A German judge has suspended a patent infringement suit filed by Apple against Samsung covering the company’s slide-to-unlock patent, Reuters reported on Friday. The Mannheim court said that it will await a decision in a separate lawsuit covering the same patent in Munich before it makes its ruling. The lawsuit relates to the “slide-to-unlock utility model” and comes two weeks after the same court dismissed a suit covering similar technology. The Cupertino-based company recently filed a separate complaint against Motorola in Germany, also covering its slide-to-unlock patent. Since April, Samsung and Apple have filed more than 30 lawsuits against one another throughout various countries around the world.
A court in Germany ruled on Thursday that RapidShare must implement a system that proactively filters user uploads in order to prevent the illegal sharing of copyrighted content. Like Megaupload, which was shuttered earlier this year, RapidShare allows users to upload large files and share them online. The service has become widely known for hosting copyrighted software, music, movies and books that are then shared illegally on forums, blogs and a variety of of other websites. Following verdicts in three separate cases filed by two book publishers and an group representing music publishers called GEMA, the firm has been ordered to take a more active role in preventing infringing content from being uploaded to its servers, TorrentFreak reported. RapidShare has not yet stated whether or not it will appeal the decision.
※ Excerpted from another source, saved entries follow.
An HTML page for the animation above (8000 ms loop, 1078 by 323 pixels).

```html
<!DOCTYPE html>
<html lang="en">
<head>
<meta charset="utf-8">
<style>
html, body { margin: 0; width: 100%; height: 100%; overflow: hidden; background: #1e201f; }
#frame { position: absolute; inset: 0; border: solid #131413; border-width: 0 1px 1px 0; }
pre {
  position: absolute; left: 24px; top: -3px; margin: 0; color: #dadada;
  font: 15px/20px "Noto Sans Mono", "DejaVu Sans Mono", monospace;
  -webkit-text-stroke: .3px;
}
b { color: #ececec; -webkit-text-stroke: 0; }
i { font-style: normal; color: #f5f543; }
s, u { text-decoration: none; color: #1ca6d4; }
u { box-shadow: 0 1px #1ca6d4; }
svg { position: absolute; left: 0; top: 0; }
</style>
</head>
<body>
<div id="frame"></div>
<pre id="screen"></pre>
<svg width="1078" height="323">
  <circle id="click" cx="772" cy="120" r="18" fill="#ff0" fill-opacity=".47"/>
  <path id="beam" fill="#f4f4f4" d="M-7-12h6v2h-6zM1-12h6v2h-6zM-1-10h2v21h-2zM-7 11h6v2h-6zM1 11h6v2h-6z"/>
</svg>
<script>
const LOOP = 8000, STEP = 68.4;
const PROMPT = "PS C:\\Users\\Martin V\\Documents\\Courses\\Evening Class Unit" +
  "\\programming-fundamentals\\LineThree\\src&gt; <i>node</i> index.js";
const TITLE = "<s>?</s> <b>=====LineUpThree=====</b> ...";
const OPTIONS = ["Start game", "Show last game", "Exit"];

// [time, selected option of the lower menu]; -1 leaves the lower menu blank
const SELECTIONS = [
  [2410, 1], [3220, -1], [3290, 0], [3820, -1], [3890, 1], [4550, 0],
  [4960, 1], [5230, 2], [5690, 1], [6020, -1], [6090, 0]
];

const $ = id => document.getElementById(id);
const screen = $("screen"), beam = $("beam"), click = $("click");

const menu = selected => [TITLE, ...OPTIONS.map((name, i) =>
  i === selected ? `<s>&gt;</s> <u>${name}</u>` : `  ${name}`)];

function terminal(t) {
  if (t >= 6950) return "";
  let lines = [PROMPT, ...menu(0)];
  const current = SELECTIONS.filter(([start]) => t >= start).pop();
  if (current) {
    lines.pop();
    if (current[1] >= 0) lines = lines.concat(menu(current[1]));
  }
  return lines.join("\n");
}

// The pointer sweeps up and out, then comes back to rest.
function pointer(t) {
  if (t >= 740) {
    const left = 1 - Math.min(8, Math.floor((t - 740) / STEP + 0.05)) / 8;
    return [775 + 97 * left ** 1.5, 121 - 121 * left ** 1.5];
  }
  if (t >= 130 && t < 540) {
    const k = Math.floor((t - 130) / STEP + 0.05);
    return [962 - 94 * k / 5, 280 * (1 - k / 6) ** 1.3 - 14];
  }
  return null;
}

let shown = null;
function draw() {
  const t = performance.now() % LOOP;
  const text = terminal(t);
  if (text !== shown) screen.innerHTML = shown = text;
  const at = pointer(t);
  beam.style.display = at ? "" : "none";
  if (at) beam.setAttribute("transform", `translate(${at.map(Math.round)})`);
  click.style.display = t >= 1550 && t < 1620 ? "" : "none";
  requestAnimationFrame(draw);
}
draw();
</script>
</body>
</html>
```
UPDATE: RapidShare has issued a press release in response to this ruled, which now follows below. More →
Copyright troll Rightraven has been ordered by a judge in Nevada to forfeit all of its intellectual property in order to pay its debts, Wired reported. The company was established in 2010 with the goal of suing blogs that republish sections of newspaper articles without permission. Rightraven saw early success and secured a number of small settlements for its clients, but it never won a case that was brought to trial, instead amassing debts amounting to approximately $200,000 owed to various defendants. The company’s domain name was auctioned off last year in an effort to begin raising money, but it sold for just $3,000. Now, U.S. District Judge Philip M. Pro has ordered Righthaven to surrender its 278 copyrighted articles to the court so they can be sold at auction, the proceeds of which will be used to pay as much of the company’s debt as possible. More →
A U.S. judge in San Francisco has scheduled the trial between Oracle and Google for April 16th, Reuters reported on Tuesday. Oracle sued Google in 2010, alleging that the Mountain View-based company’s Android operating system infringes Oracle’s intellectual property covering the Java programming language. In addition, the company is also suing Google for copyright infringement, which could earn Oracle hundreds of millions of dollars. “These patent and copyright claims are without merit, and we look forward to defending against them at trial,” Google spokesman Jim Prosser said. The trial is expected to last eight weeks. More →